By Petride Mudoola
Dimitiriya, 43, was sent to the Ibuga Government Prison Farm in Kasese district after an indictment of 15 years for illegal possession of firearms.
Rather than curse the day he was jailed, Dimitiriya is all praises for his prison sentence, thanks to the agricultural skills training and rehabilitation project at the prison farm.
“My prison term has been a blessing in disguise. Before I was imprisoned, I did not have any knowledge in farming, but while in jail, I have gained skills that will make me a job-creator after my release,” he says.
As the head of production among inmates, Dimitiriya is responsible for supervising inmates on the farm. The farm produces cabbages, onions, tomatoes, maize, mangoes, pineapples, oranges and watermelon.
Owing to their unique programmes, prison farms have often been rated among the best exhibitors at the annual farmers’ fair in Jinja.
Huge farms, huge benefits
Dimitiriya in a vegetable garden at Ibuga government prison farm in Kasese district
The Uganda Prisons is among the largest producers of maize in the country. It has 21 farms.
The farms are used to impart modern farming skills to prisoners, according to Dr. Johnson Byabashaija, the Prison’s boss.
“Prison farms contribute to transforming prisons from being punitive to correctional institutions. These equip prisoners with agricultural skills that will help them create jobs hence become responsible citizens upon discharge,” he says.
“The programmes create a paradigm shift of prison practices – from traditional custodial and punitive roles to correctional and rehabilitation roles that facilitate social re-integration of offenders,” Byabashaija explains.
He says one of the crops prisoners grow on a commercial scale is maize, which eases feeding of the prisoners.
Byabashaija adds that their farms act as demonstration farms to communities near the prisons.
According to Amos Turyashaba, the officer in charge of Uganda Prisons Farm Ruimi in Fort Portal, the facility has 3,700 acres and was established to produce maize on a large scale to feed prisoners countrywide.

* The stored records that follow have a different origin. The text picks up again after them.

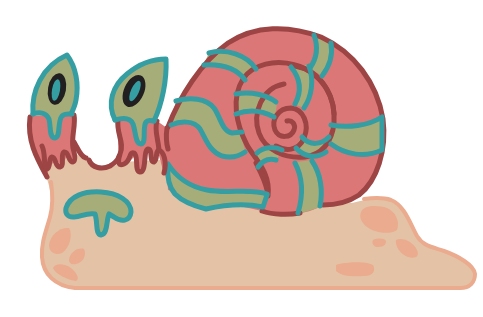
<!DOCTYPE html>
<html lang="en">
<head>
<meta charset="utf-8">
<title>Snail</title>
<style>
:root {
  --paper: #ffffff;
  --skin: #e4c2a5;
  --blush: #ebab8f;
  --rose: #dc7777;
  --wine: #9d4444;
  --teal: #349ea2;
  --moss: #a7ad79;
  --ink: #211f20;
}
html, body { margin: 0; background: var(--paper); overflow: hidden; }
svg { display: block; width: 483px; height: 317px; }
.skin { fill: var(--skin); }
.blush { fill: var(--blush); }
.rose { fill: var(--rose); }
.moss { fill: var(--moss); }
.ink { fill: var(--ink); }
.teal { fill: var(--teal); }
.line { fill: none; stroke-linecap: round; stroke-linejoin: round; }
.blush-line { stroke: var(--blush); stroke-width: 4; }
.wine-line { stroke: var(--wine); stroke-width: 5; }
.teal-line { stroke: var(--teal); stroke-width: 5; }
</style>
</head>
<body>
<svg viewBox="0 0 483 317" role="img" aria-label="Snail with a striped pink shell and dripping green eye stalks">
  <g id="body">
    <path class="skin" d="M46 176C51 190 53 203 50 217C46 231 41 243 42 257C43 275 56 288 76 288H460C470 288 475 282 475 274C474 265 458 256 444 251C432 247 423 246 417 236C410 223 404 205 391 200C378 196 366 200 352 203L270 190L168 175L160 160L120 162C112 170 96 171 86 160L70 150L46 160Z"/>
    <path class="line blush-line" d="M51 182C53 196 53 206 50 217C46 231 41 243 42 257C43 274 55 286 75 288"/>
    <path class="line blush-line" d="M76 288H460C470 288 475 282 475 274C474 265 458 256 444 251C432 247 423 246 417 236C410 223 404 205 391 200C382 197 372 198 364 199"/>
    <g id="spots" class="blush">
      <path d="M361 212C364 205 377 205 387 208C396 212 400 222 397 230C390 235 375 233 367 227C361 222 359 217 361 212Z"/>
      <path d="M396 240C403 237 413 242 417 250C420 257 415 259 408 257C400 254 395 246 396 240Z"/>
      <path d="M373 240C378 238 384 238 386 241C386 246 382 247 376 247C372 245 372 242 373 240Z"/>
      <path d="M336 265C345 262 365 261 373 265C376 271 373 276 364 276C353 277 341 276 336 271Z"/>
      <path d="M49 245C50 235 60 227 69 228C73 234 70 248 62 253C55 256 49 252 49 245Z"/>
      <path d="M69 260C70 252 78 247 84 249C87 255 83 263 76 264C71 265 69 263 69 260Z"/>
      <path d="M53 268C55 263 64 263 71 268C77 273 80 279 76 281C68 280 55 274 53 268Z"/>
    </g>
  </g>

  <g id="shell">
    <path class="rose" d="M168 130C179 100 198 65 226 44C253 26 290 24 321 36C353 49 377 83 383 119C387 150 376 181 359 195C348 203 334 205 321 206C304 216 281 216 262 211L168 190L166 150Z"/>

    <g id="shell-bands" class="moss">
      <path d="M176 101C188 97 203 98 213 106C220 114 222 130 232 133L240 133L246 153C235 160 222 158 214 150C206 141 204 126 193 123C185 122 177 125 170 127Z"/>
      <path d="M209 53C224 48 246 54 256 69L245 80C236 69 222 65 203 66Z"/>
      <path d="M314 34L332 42C333 54 329 67 322 76L310 68C316 58 317 46 314 34Z"/>
      <path d="M291 66L309 65C314 80 312 97 304 108L294 104C302 91 300 77 291 66Z"/>
      <path d="M235 94C250 91 267 95 277 103L275 117C264 111 249 109 236 114Z"/>
      <path d="M330 124C347 128 367 126 382 117L384 151C366 159 346 155 330 143Z"/>
      <path d="M301 137C310 146 322 145 330 136L326 152C316 160 304 157 295 148Z"/>
      <path d="M257 152C263 147 274 146 282 150L276 161C268 158 264 161 258 167Z"/>
      <path d="M295 162L312 160C321 174 324 191 321 207L298 214C303 196 303 178 295 162Z"/>
      <path d="M168 164C176 177 190 186 207 190C227 194 249 189 267 194L263 207C245 204 224 207 206 210C188 205 172 196 169 184Z"/>
    </g>

    <g id="shell-ridges" class="line wine-line">
      <path d="M168 127C179 98 201 62 228 43C255 25 289 25 321 37C354 52 377 83 383 119C387 150 377 181 359 195C347 203 335 205 323 205"/>
      <path d="M262 211C273 215 289 215 300 213"/>
      <path d="M268 196C271 172 254 158 247 145C236 124 231 98 243 79C253 64 276 59 295 65C322 72 336 97 334 123C332 143 321 155 305 157C285 159 265 150 259 133C252 113 262 88 284 84"/>
      <path d="M267 190C265 180 260 171 256 163" />
      <path d="M295 66C317 70 333 90 334 114"/>
      <path d="M304 138C310 124 303 109 291 108C278 108 271 120 275 130C279 139 291 138 294 130C296 124 292 120 287 121"/>
      <path d="M304 138C298 152 285 151 276 146"/>
    </g>

    <g id="band-edges" class="line teal-line">
      <path d="M176 101C190 97 206 98 214 108C221 118 222 131 232 133L242 132"/>
      <path d="M171 125C180 121 194 120 200 129C206 139 209 151 222 156C230 158 238 157 245 152"/>
      <path d="M209 53C226 48 247 55 256 69"/>
      <path d="M204 65C222 64 237 69 245 80"/>
      <path d="M314 35C318 46 317 58 310 68"/>
      <path d="M331 43C333 55 329 67 322 76"/>
      <path d="M291 67C300 78 302 91 295 104"/>
      <path d="M309 66C314 80 312 96 304 108"/>
      <path d="M236 94C251 91 267 95 276 102"/>
      <path d="M236 114C249 109 263 111 274 117"/>
      <path d="M331 125C348 128 368 126 382 117V150C365 158 346 155 331 144"/>
      <path d="M302 137C310 146 321 145 329 137"/>
      <path d="M296 148C304 157 316 159 326 152"/>
      <path d="M257 153C263 147 274 146 282 150"/>
      <path d="M258 167C263 160 269 158 276 160"/>
      <path d="M295 163C303 178 303 196 298 213"/>
      <path d="M312 161C321 174 323 191 320 206"/>
      <path d="M168 164C177 178 191 187 207 190C227 194 251 188 267 194"/>
      <path d="M168 166C167 177 169 187 175 194C183 202 194 206 206 209C224 205 244 203 263 207L267 195"/>
    </g>
  </g>

  <g id="left-eye">
    <path class="rose" d="M30 116L75 113L74 148V162L67 155L62 167L56 159L49 168L47 176C37 158 27 142 30 116Z"/>
    <path class="line wine-line" d="M30 117C27 140 36 157 47 177"/>
    <path class="line wine-line" d="M74 115C76 125 71 137 73 148C75 155 76 161 73 162C68 162 69 151 64 152C60 154 65 166 60 167C55 167 56 157 52 157C48 158 51 168 47 169C43 168 46 154 42 146"/>
    <path class="moss" d="M34 115C32 92 43 67 67 53C77 66 79 85 76 100L72 115H63C59 121 61 138 54 139C48 138 52 121 47 116Z"/>
    <path class="line teal-line" d="M33 114C31 92 42 66 67 55C76 67 79 84 76 100C75 106 73 110 71 114"/>
    <path class="line teal-line" stroke-width="3" d="M33 114C39 112 46 112 49 119C51 127 49 138 55 138C61 137 57 122 62 116C65 113 69 114 72 114"/>
    <ellipse class="ink" cx="57" cy="89" rx="9" ry="16" transform="rotate(10 57 89)"/>
    <ellipse class="teal" cx="56" cy="90" rx="4" ry="11" transform="rotate(10 56 90)"/>
  </g>

  <g id="right-eye">
    <path class="rose" d="M117 119L157 121L167 128L168 150L164 174L158 152L154 163L148 150L141 172L134 157L126 165L119 162Z"/>
    <path class="line wine-line" d="M118 120C116 133 125 143 120 154C117 164 119 166 124 164C131 161 129 151 134 153C139 156 134 171 140 172C147 172 143 150 148 149C153 149 149 162 154 162C158 160 155 150 159 150C164 152 167 162 164 173"/>
    <path class="line wine-line" d="M157 121C154 130 158 138 159 150M167 128C166 135 166 142 168 149"/>
    <path class="moss" d="M115 121C106 104 112 86 127 73C140 62 152 58 166 58C169 79 163 104 154 122L146 121C142 127 147 143 141 145C134 144 138 128 132 121Z"/>
    <path class="line teal-line" d="M115 120C107 104 112 86 127 74C139 64 152 59 166 59C167 80 162 104 154 121"/>
    <path class="line teal-line" d="M115 120C122 118 130 117 133 124C136 132 135 144 141 144C147 143 142 128 146 122C148 119 152 121 154 121"/>
    <ellipse class="ink" cx="134" cy="91" rx="10" ry="17" transform="rotate(24 134 91)"/>
    <ellipse class="teal" cx="135" cy="91" rx="4" ry="11" transform="rotate(24 135 91)"/>
  </g>

  <path id="brow" class="line wine-line" d="M74 142C78 149 81 157 86 158M89 160C92 168 102 170 110 166C115 163 118 160 119 156"/>

  <g id="mouth">
    <path class="moss" d="M66 208C70 196 84 191 101 192C118 193 131 201 131 212C130 222 121 222 114 217L109 214C106 221 108 234 101 235C95 234 98 222 95 214C86 212 80 218 73 217C67 217 65 213 66 208Z"/>
    <path class="line teal-line" d="M66 208C70 196 84 191 101 192C118 193 131 201 131 212C130 222 121 222 114 217L109 214C106 221 108 234 101 235C95 234 98 222 95 214C86 212 80 218 73 217C67 217 65 213 66 208Z"/>
  </g>
</svg>
</body>
</html>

Turyashaba, however, says production is still below capacity. “Out of the 3,700 acres, only 550 are under maize cultivation, 450 are used for afforestation, fruit production and vegetable growing. About 2,700 acres are unutilised, yet feeding prisoners requires 9,000 tonnes of maize flour annually,” he explains.
Turyashaba explains that Ruimi produces 900 tonnes of maize per season, yet it is capable of producing 6,000 tonnes every year if it is well-facilitated. While Ibuga in Kasese has 800 acres, only 400 of these are utilised for maize production.

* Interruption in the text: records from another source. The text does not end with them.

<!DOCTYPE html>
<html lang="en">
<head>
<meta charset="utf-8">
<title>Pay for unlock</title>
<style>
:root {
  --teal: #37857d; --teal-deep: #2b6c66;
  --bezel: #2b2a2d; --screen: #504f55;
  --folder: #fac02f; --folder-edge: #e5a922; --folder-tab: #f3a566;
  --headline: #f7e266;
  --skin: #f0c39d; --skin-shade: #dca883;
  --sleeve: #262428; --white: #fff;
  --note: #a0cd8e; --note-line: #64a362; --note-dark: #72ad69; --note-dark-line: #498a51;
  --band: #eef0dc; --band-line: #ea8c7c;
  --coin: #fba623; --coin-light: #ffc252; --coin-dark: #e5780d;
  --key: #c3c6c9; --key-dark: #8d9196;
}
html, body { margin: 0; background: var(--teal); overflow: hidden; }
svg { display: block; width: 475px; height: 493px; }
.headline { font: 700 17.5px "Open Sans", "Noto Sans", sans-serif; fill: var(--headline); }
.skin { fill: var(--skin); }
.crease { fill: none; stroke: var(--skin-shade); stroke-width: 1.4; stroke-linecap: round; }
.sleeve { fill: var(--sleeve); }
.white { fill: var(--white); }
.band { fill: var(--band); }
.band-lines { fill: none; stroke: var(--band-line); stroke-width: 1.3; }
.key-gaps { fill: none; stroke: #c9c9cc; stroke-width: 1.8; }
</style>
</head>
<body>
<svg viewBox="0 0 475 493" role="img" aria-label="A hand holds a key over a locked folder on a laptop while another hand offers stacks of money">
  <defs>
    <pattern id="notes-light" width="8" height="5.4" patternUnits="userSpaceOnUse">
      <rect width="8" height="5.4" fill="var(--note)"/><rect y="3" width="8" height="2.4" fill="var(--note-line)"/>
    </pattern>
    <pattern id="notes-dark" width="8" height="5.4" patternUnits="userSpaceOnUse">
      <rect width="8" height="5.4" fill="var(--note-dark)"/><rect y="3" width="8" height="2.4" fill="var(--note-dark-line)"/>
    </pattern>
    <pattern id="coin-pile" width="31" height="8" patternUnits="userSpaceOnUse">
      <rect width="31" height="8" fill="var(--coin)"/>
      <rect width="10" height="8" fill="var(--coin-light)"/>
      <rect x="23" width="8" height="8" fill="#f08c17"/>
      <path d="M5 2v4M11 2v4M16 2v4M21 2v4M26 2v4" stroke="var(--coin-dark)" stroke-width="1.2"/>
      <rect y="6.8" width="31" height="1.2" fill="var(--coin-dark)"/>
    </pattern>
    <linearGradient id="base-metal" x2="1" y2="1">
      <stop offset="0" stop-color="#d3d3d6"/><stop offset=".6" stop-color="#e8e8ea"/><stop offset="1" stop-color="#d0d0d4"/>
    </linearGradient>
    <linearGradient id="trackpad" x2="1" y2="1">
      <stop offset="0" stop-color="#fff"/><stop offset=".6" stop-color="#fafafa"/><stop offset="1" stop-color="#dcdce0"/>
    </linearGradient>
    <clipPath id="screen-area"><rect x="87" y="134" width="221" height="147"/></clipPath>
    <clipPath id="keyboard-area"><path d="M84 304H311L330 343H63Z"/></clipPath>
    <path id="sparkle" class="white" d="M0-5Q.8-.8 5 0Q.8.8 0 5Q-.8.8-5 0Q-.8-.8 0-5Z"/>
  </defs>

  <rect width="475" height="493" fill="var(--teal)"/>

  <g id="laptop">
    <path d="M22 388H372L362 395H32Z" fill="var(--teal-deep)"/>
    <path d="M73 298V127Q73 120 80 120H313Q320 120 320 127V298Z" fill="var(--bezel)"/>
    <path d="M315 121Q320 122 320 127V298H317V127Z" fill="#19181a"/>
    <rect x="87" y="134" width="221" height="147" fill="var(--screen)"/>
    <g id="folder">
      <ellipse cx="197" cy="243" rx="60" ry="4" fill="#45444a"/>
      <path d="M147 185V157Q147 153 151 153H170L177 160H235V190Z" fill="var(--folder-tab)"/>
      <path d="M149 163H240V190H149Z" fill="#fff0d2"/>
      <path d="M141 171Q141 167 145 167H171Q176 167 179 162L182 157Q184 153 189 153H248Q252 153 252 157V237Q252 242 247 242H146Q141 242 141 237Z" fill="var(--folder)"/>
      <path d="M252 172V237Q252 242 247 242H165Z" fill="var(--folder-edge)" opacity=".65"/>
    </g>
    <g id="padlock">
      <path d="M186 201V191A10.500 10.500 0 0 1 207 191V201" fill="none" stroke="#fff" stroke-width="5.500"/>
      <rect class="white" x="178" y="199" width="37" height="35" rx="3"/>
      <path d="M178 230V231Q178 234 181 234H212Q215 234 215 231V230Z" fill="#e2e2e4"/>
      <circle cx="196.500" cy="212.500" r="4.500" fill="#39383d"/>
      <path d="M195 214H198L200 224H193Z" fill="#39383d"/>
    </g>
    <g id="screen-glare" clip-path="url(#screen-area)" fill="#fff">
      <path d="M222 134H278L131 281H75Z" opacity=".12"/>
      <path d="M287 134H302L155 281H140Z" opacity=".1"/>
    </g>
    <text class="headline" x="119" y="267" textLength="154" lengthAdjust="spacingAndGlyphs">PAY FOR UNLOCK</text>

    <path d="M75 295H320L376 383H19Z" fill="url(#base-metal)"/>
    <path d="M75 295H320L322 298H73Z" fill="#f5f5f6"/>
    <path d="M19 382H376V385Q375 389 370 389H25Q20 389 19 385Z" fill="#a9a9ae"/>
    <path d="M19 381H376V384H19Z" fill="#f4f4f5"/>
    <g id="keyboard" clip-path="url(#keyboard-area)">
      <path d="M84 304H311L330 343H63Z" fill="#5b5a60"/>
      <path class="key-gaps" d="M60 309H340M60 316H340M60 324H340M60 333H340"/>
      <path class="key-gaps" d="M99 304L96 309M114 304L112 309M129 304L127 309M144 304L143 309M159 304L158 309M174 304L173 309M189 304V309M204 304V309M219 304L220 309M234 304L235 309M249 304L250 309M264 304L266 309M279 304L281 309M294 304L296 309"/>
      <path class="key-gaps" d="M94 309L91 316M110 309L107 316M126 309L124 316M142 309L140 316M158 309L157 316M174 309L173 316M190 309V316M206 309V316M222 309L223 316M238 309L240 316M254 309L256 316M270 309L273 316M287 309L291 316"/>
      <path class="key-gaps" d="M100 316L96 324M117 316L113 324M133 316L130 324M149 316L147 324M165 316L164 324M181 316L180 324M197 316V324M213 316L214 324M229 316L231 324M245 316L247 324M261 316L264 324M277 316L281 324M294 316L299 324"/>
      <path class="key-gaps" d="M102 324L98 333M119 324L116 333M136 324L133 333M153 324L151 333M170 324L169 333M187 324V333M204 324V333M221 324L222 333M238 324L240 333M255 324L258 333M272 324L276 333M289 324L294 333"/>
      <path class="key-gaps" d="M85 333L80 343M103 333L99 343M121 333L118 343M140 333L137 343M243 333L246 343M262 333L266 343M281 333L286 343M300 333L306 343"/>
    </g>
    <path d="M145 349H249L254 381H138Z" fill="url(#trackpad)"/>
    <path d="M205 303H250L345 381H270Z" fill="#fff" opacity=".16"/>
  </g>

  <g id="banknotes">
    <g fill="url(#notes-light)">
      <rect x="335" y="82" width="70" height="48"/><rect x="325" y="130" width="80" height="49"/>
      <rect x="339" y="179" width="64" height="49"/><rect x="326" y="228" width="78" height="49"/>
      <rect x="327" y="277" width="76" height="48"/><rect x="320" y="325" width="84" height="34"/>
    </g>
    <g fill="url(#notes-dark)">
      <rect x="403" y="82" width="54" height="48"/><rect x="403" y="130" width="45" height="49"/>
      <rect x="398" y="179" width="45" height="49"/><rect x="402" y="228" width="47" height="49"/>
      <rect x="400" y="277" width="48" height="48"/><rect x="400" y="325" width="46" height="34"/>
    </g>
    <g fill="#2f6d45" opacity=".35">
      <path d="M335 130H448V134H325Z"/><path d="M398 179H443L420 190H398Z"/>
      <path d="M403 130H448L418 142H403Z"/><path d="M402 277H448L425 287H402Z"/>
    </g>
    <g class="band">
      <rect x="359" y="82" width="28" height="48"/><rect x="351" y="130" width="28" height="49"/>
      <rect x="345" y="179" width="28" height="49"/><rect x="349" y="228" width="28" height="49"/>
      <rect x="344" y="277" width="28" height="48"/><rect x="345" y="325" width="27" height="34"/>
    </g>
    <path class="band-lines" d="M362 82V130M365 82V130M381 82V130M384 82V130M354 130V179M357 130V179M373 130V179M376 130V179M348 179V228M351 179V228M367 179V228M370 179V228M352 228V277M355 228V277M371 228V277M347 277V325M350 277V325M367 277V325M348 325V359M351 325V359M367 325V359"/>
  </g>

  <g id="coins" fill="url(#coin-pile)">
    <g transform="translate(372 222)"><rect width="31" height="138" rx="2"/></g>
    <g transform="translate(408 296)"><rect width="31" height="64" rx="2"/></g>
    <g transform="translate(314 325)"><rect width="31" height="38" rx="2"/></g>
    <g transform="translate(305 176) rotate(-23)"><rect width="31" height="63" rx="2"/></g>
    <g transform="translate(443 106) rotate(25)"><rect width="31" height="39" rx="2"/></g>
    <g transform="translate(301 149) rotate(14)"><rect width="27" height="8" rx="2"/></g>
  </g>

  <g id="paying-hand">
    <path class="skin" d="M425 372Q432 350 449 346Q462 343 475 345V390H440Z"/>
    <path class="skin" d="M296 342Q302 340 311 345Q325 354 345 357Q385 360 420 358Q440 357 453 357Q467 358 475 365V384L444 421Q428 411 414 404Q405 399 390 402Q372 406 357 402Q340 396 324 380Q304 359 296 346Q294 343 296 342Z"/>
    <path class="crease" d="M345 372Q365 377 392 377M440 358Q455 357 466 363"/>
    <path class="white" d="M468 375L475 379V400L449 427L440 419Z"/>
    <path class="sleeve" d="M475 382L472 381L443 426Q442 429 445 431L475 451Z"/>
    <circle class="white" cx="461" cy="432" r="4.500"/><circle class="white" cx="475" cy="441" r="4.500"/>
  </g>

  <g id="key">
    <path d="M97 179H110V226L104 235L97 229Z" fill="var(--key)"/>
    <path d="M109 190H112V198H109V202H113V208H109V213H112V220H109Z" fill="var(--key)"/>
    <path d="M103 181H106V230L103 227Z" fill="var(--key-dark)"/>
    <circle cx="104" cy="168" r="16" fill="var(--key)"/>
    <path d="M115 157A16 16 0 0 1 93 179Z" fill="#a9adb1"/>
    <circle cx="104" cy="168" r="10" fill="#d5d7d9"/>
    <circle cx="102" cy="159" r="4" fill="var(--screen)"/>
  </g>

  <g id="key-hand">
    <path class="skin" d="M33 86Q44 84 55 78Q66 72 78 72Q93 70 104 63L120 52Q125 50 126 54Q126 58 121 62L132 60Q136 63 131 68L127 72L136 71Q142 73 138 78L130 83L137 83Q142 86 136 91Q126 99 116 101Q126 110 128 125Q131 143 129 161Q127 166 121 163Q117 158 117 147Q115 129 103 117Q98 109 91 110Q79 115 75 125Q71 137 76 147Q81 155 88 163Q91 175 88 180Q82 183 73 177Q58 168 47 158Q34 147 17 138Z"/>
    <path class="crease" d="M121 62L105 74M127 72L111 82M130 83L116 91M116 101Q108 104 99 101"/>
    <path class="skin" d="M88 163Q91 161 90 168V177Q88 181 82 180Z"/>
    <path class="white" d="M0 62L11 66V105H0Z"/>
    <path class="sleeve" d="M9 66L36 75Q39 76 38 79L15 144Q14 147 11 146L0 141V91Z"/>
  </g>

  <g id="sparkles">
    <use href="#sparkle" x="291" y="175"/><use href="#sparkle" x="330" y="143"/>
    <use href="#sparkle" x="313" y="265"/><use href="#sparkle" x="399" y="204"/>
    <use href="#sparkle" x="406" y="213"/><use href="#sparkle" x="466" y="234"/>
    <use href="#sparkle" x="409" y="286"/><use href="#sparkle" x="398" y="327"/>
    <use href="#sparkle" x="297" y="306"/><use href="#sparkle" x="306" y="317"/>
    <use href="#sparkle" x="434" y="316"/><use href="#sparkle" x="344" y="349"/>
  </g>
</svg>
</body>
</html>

According to Jude Kaliisa, the officer in charge of Ibuga Prison Farm, the land under afforestation is 50 acres. Mainly pine, neem and acacia trees have been planted to act as wind breakers as well as provide firewood. He adds that 20 acres are used for horticulture and fruit growing.
“We grow matooke, cabbage, carrots, mangoes and pawpaws on this land. The project acts as demonstration farm to other farmers, as well as providing a balanced diet to inmates and staff,” Kaliisa says.
According to Frank Baine, the prison’s publicist , Uganda Prison Service requires over sh30b annually to feed prisoners countrywide, but receives only sh14b from the Government for this purpose.
According to officers in charge of prison farms, the units lack inadequate machinery and implements. To realise the full potential of these farms, there is need for heavy duty tractors, trucks to transport the produce and combine harvesters that can facilitate large-scale harvesting.
Changes in weather patterns over time have negatively impacted on production, leading to crop failure. To mitigate this, there is need for irrigation schemes since most prison farms are located near water bodies.
Prison farms also lack adequate storage facilities, which lead to heavy post-harvest losses. They still rely on cribs to store farm produce. However, there is need to construct grain silos as well as provide equipment like dryers to ensure safe post-harvest handling of the produce.
The farms are constrained by inadequate supply of agri-inputs like diesel, fertilisers, seeds, herbicides and machinery spares.
Like most government institutions, prison farms are faced with the challenge of land grabbing. Prison authorities cite the Ruimi prison case, whereby in spite of having a tittle, an injunction was issued restricting activities on the land.
“Out of the 224 prison units, only 40 have land under the Uganda Prison Service,” Baine says. Most of the land is either under the land commission or district land boards. Therefore, developing it is still a challenge and exposes it to encroachers.
Baine suggests that the land should be surveyed and titles issued to Uganda Prison Service.